For years, we've heard of retailers dreaming up the ability to text message you with a coupon as you walked by a store -- but that's an idea that's likely to piss off plenty of people, if they don't want such things. But imagine a system that lets you let stores within a certain area bid for your business. You want a cup of coffee? Set a radius, put the coffee shops you dislike on a blacklist, determine a weighting of price vs. distance vs. taste -- and see who offers the best deal.
As with pretty much anything these days, the real disruption, and the real innovation, come in making the consumers' lives significantly better in ways they didn't expect. The tools that will work and the tools that will wow are the ones that aren't so much focused on just improving retailers, but in making the consumers' lives improve. The end result, of course, for retailers who implement such systems will likely be improved bottom lines as well, but if they're just focused on improving their bottom lines without taking the consumers' viewpoint into account, it's unlikely they'll be all that successful.

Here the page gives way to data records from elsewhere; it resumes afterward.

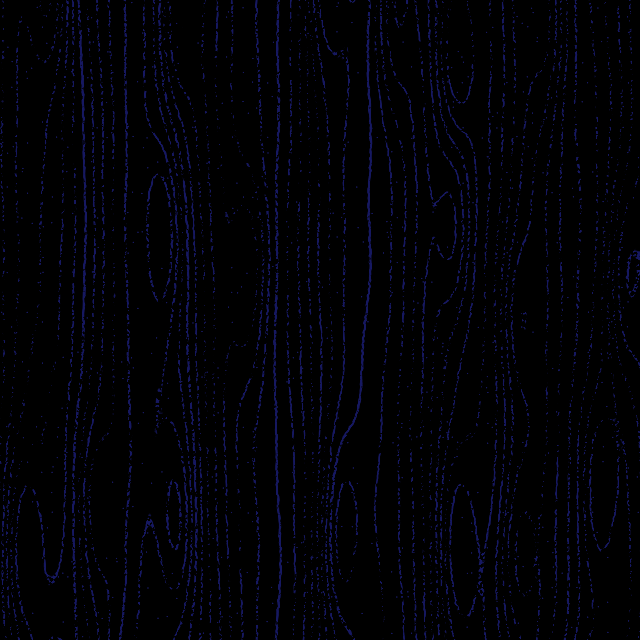
Write a WebGL 2 fragment shader that draws this texture.

```glsl
#version 300 es
precision highp float;
// Broken dark blue wood grain: frayed vertical fibres and narrow arches on black.

uniform vec2 u_resolution;
out vec4 fragColor;

const vec3 INK = vec3(0.086, 0.095, 0.38);
const float FIBRES = 46.0;          // grain lines across the canvas

float hash(vec2 p) {
    vec3 q = fract(vec3(p.xyx) * 0.1031);
    q += dot(q, q.yzx + 33.33);
    return fract((q.x + q.y) * q.z);
}

float valueNoise(vec2 p) {
    vec2 i = floor(p), f = fract(p);
    f = f * f * (3.0 - 2.0 * f);
    return mix(mix(hash(i), hash(i + vec2(1, 0)), f.x),
               mix(hash(i + vec2(0, 1)), hash(i + vec2(1, 1)), f.x), f.y);
}

// Scattered tall bumps; they bend the fibres into arches and closed loops.
float knots(vec2 p, vec2 cells) {
    vec2 q = p * cells, base = floor(q);
    float sum = 0.0;
    for (int y = -1; y <= 1; y++)
    for (int x = -1; x <= 1; x++) {
        vec2 seed = base + vec2(x, y) + 17.0;
        vec2 centre = 0.2 + 0.6 * vec2(hash(seed), hash(seed + 41.7));
        float kind = hash(seed + 83.1);
        float height = 2.8 * (step(0.65, kind) - step(kind, 0.25));
        vec2 d = (q - base - vec2(x, y) - centre) / vec2(0.26, 0.40);
        sum += height * exp(-dot(d, d));
    }
    return sum;
}

// Slow drift of the fibres, as layered sines.
float drift(vec2 p) {
    return 0.30 * sin(4.1 * p.y + 9.0 * p.x + 1.3)
         + 0.15 * sin(9.7 * p.y - 23.0 * p.x + 0.4)
         + 0.55 * sin(37.0 * p.x + 1.3 * p.y)
         + 0.05 * sin(27.0 * p.y + 47.0 * p.x);
}

float fibreField(vec2 p) {
    return FIBRES * p.x + drift(p) + knots(p, vec2(9.0, 2.6));
}

vec2 fieldSlope(vec2 p, float e) {
    return vec2(fibreField(p + vec2(e, 0)) - fibreField(p - vec2(e, 0)),
                fibreField(p + vec2(0, e)) - fibreField(p - vec2(0, e))) / (2.0 * e);
}

// Fine slanted grain, spread over 0 to 1.
float slantedGrain(vec2 p) {
    vec2 slanted = vec2(p.x + 0.5 * p.y, p.y - 0.6 * p.x);
    return smoothstep(0.08, 0.92, valueNoise(slanted * vec2(300.0, 320.0)));
}

// Signed depth inside the worn fibres, in canvas units.
float fibreDepth(vec2 p) {
    float field = fibreField(p);
    vec2 slope = fieldSlope(p, 0.001);
    float steepness = max(length(slope), 16.0);
    float fray = 0.0024 * (valueNoise(p * vec2(120.0, 210.0) + 5.0) - 0.5);
    float dist = abs((fract(field) - 0.5) / steepness + fray);

    float lineId = floor(field) + 60.0;
    float bold = smoothstep(0.76, 0.97, hash(vec2(lineId, 5.0)));
    float wear = valueNoise(vec2(lineId * 3.7 + 200.0, p.y * 5.0 + 9.0));
    float dashes = valueNoise(vec2(lineId * 5.3 + 90.0, p.y * 38.0));
    float region = valueNoise(p * vec2(8.0, 4.0) + 31.0);
    float upright = smoothstep(0.2, 1.0, abs(slope.x) / steepness);

    // Few long bold fibres; the rest are short dashes and dots.
    float faint = 0.66 * smoothstep(0.25, 0.85, wear) * mix(0.6, 1.2, region)
                * mix(0.4, 1.5, dashes);
    float solid = bold * mix(0.35, 0.88, smoothstep(0.15, 0.7, wear));
    float chance = (max(faint, solid) + 0.10) * mix(0.55, 1.0, upright);
    float halfWidth = mix(0.0013, 0.0018, bold);
    return min(halfWidth - dist, 0.005 * (chance - slantedGrain(p)));
}

// Signed depth inside sparse loose flecks.
float fleckDepth(vec2 p, float cells) {
    vec2 q = p * cells, cell = floor(q);
    vec2 centre = 0.3 + 0.4 * vec2(hash(cell + 7.0), hash(cell + 19.0));
    float dist = length(q - cell - centre) / cells;
    float present = step(0.965, hash(cell + 53.0));
    return mix(-1.0, 0.0011 - dist, present);
}

void main() {
    float pixel = 1.0 / min(u_resolution.x, u_resolution.y);
    vec2 p = gl_FragCoord.xy * pixel;
    float depth = max(fibreDepth(p), fleckDepth(p, 128.0));
    float ink = smoothstep(-0.4 * pixel, 0.4 * pixel, depth);
    fragColor = vec4(INK * ink, 1.0);
}
```
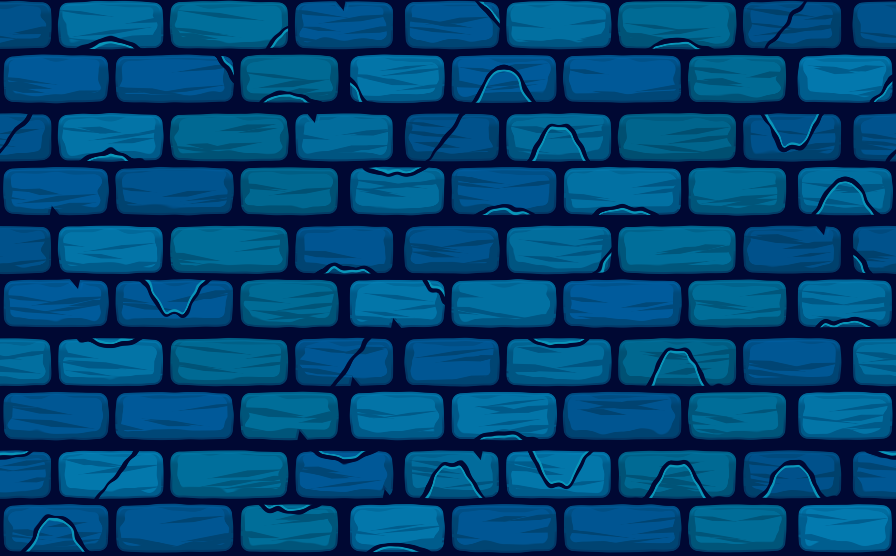
Reproduce this texture procedurally as a Shadertoy shader.

```glsl
// A night-blue brick wall: ten staggered rows, a four-brick module repeated twice across.
// Each brick is a bulging rounded box with a painted face, tapered grain streaks,
// and hashed colour, notches and cracks with a bright lip.

float hash(vec3 p) {
    p = fract(p * vec3(0.1031, 0.1030, 0.0973));
    p += dot(p, p.yzx + 33.33);
    return fract((p.x + p.y) * p.z);
}

float noise(vec2 p, float seed) {
    vec2 i = floor(p), f = fract(p);
    f = f * f * (3.0 - 2.0 * f);
    return mix(mix(hash(vec3(i, seed)), hash(vec3(i + vec2(1, 0), seed)), f.x),
               mix(hash(vec3(i + vec2(0, 1), seed)), hash(vec3(i + 1.0, seed)), f.x), f.y);
}

float roundBox(vec2 p, vec2 halfSize, float radius) {
    vec2 d = abs(p) - halfSize + radius;
    return length(max(d, 0.0)) + min(max(d.x, d.y), 0.0) - radius;
}

float fill(float d, float pixel) {
    return smoothstep(0.6, -0.6, d / pixel) ;
}

// Signed field of a crack; positive on the broken-off side
float crackField(vec2 p, vec2 h, float kind, float seed) {
    float wobble = 5.0 * noise(p * 0.11 + 40.0, seed) - 2.5;
    float d;
    if (kind < 0.36) d = 0.75 * (p.x - h.x + 9.0) - 0.66 * (p.y + h.y - 9.0);  // corner chip
    else if (kind < 0.68) d = 7.0 - 0.011 * p.x * p.x - h.y - p.y;             // shallow arc
    else if (kind < 0.87) d = 31.0 - 33.0 * smoothstep(5.0, 31.0, abs(p.x)) - h.y - p.y; // bell
    else d = p.x - 0.8 * p.y - 6.0;                                            // diagonal split
    return d + wobble;
}

void mainImage(out vec4 fragColor, in vec2 fragCoord) {
    // The wall is 768 by 476 units, rows counted from the top
    vec2 wall = fragCoord / iResolution.xy * vec2(768, 476);
    float pixel = 476.0 / iResolution.y;

    // Rows come in staggered pairs
    float y = 479.0 - wall.y;
    float pair = floor(y / 96.2);
    y -= 96.2 * pair;
    float lower = step(47.5, y);

    // Four bricks per module: centre and half width
    vec2 module[4] = vec2[4](vec2(48.5, 45), vec2(150, 50.5), vec2(248.5, 42), vec2(341, 40.5));
    float x = wall.x - 46.5 + 47.0 * lower;
    float repeat = mod(floor(x / 384.0), 2.0);
    x = mod(x, 384.0);
    int slot = int(step(96.5, x) + step(203.5, x) + step(295.5, x));
    vec2 h = vec2(module[slot].y, 20.5);
    vec2 p = vec2(x - module[slot].x, mix(24.5, 70.5, lower) - y);
    vec2 id = vec2(float(slot) + 4.0 * repeat, 2.0 * pair + lower) + 7.0;
    float seed = id.x + 17.0 * id.y;

    // Outline, with softened corners and an occasional notch
    vec2 n = p / h;
    float brick = roundBox(p, h, 8.0) + 1.6 * n.x * n.x * n.y * n.y
                + 1.2 * (noise(p * 0.08 + 20.0, seed) - 0.5);
    if (hash(vec3(id, 1)) < 0.17) {
        float side = hash(vec3(id, 2)) < 0.5 ? -1.0 : 1.0;
        float notchX = (hash(vec3(id, 3)) - 0.5) * 1.5 * h.x;
        float notch = abs(p.x - notchX + 0.3 * p.y) * 0.85 - 0.45 * (side * p.y - h.y + 8.0);
        brick = max(brick, -notch);
    }

    // Glaze: bright, teal or blue by place in the module, sometimes swapped for bright
    vec3 face = vec3(0.0, 0.345, 0.59), shade = vec3(0.0, 0.275, 0.46);
    bool teal = slot == (lower > 0.5 ? 2 : 1);
    bool bright = slot == (lower > 0.5 ? 3 : 0) || (!teal && hash(vec3(id, 4)) < 0.2);
    if (teal) { face = vec3(0.0, 0.43, 0.60); shade = vec3(0.0, 0.335, 0.48); }
    if (bright) { face = vec3(0.01, 0.46, 0.66); shade = vec3(0.0, 0.355, 0.54); }
    float tone = mix(0.92, 1.04, hash(vec3(id, 5)));
    face *= tone;
    shade *= tone;

    // Rim, lit from above, around a wavy face
    vec3 color = mix(shade, mix(shade, face, 0.55), smoothstep(8.0, 14.0, p.y));
    color = mix(color, vec3(0.02, 0.18, 0.36), 0.6 * fill(-brick - 1.8, pixel) * smoothstep(4.0, -10.0, p.y));
    float wave = 6.0 * noise(p * vec2(0.06, 0.12) + 60.0, seed) - 3.0;
    float inner = roundBox(p - vec2(-0.5, 1.5), h - vec2(6, 6), 6.0) + wave;
    color = mix(color, face, fill(inner, pixel));

    // Tapered grain streaks
    for (int i = 0; i < 5; i++) {
        vec3 key = vec3(id, 10 + 5 * i);
        float side = hash(key) < 0.5 ? -1.0 : 1.0;
        vec2 q = p - h * vec2(side * hash(key + vec3(0, 0, 1)), 1.3 * hash(key + vec3(0, 0, 2)) - 0.75);
        float taper = 1.0 - abs(q.x) / mix(16.0, 36.0, hash(key + vec3(0, 0, 3)));
        float streak = abs(q.y - 0.12 * side * q.x) - mix(1.2, 3.0, hash(key + vec3(0, 0, 4))) * taper;
        color = mix(color, shade, fill(streak, pixel));
    }
    color = mix(color, face * 1.1, 0.6 * fill(abs(brick + 2.2) - 0.7, pixel) * smoothstep(10.0, 17.0, p.y));

    // Cracks: a dark gap with a bright lip beside it
    vec3 mortar = vec3(0.0, 0.03, 0.20);
    if (hash(vec3(id, 50)) < 0.46) {
        vec2 flip = vec2(hash(vec3(id, 51)) < 0.35 ? -1.0 : 1.0, hash(vec3(id, 52)) < 0.45 ? -1.0 : 1.0);
        vec2 q = p * flip;
        float kind = hash(vec3(id, 53));
        float d = crackField(q, h, kind, seed);
        vec2 slope = vec2(crackField(q + vec2(0.5, 0), h, kind, seed) - d,
                          crackField(q + vec2(0, 0.5), h, kind, seed) - d) * 2.0;
        d /= max(length(slope), 0.5);
        float gap = 0.8 + 1.6 * noise(q * 0.1 + 80.0, seed);
        float lip = kind < 0.87 ? 1.9 : 0.0;
        color = mix(color, vec3(0.04, 0.59, 0.73), fill(abs(d - gap - 0.5 * lip) - 0.5 * lip, pixel) * step(0.1, lip));
        color = mix(color, mortar, fill(abs(d) - gap, pixel));
    }

    fragColor = vec4(mix(mortar, color, fill(brick, pixel)), 1.0);
}
```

Along those lines, the real lasting benefits for retailers may come from something as simple as connecting people to other people. One of the issues I've had with buying things in the past is the uncertainty of whether or not the product is right for what I need. I recently installed a new dishwasher and it required both some new tools and some new materials. I actually ended up watching some videos online before heading down to the store to pick up things, but even then I wasn't entirely sure what I was buying was what I actually needed (turned out, it wasn't, and I ended up making two additional trips that day to the store to buy/return things). While I had asked the one random store employee I found wandering among the aisles, they weren't really sure. But imagine if, from within the store, I could explain the job, take a quick picture of certain items, and reach out to a community of experts on the subject who could let me know if I really had the right tools for the job or not.
Similarly, when I ran into problems with the install, what if various retailers could tell me what I was doing wrong/missing -- and bid for my business with a complete package of everything I needed. Best package deal -- ready and waiting for me next time I came in? Sold!
In the end, what it comes down to is that by providing more information for the consumer, allowing them to better connect and improve the overall process, you improve the whole experience. Taking the guesswork, hassle or inconvenience out of shopping can be a huge win for retailers who want to compete against the online world by offering more immediacy, more information and a better overall experience.
Below you can see a video of Intel helping to enable just that kind of retail innovation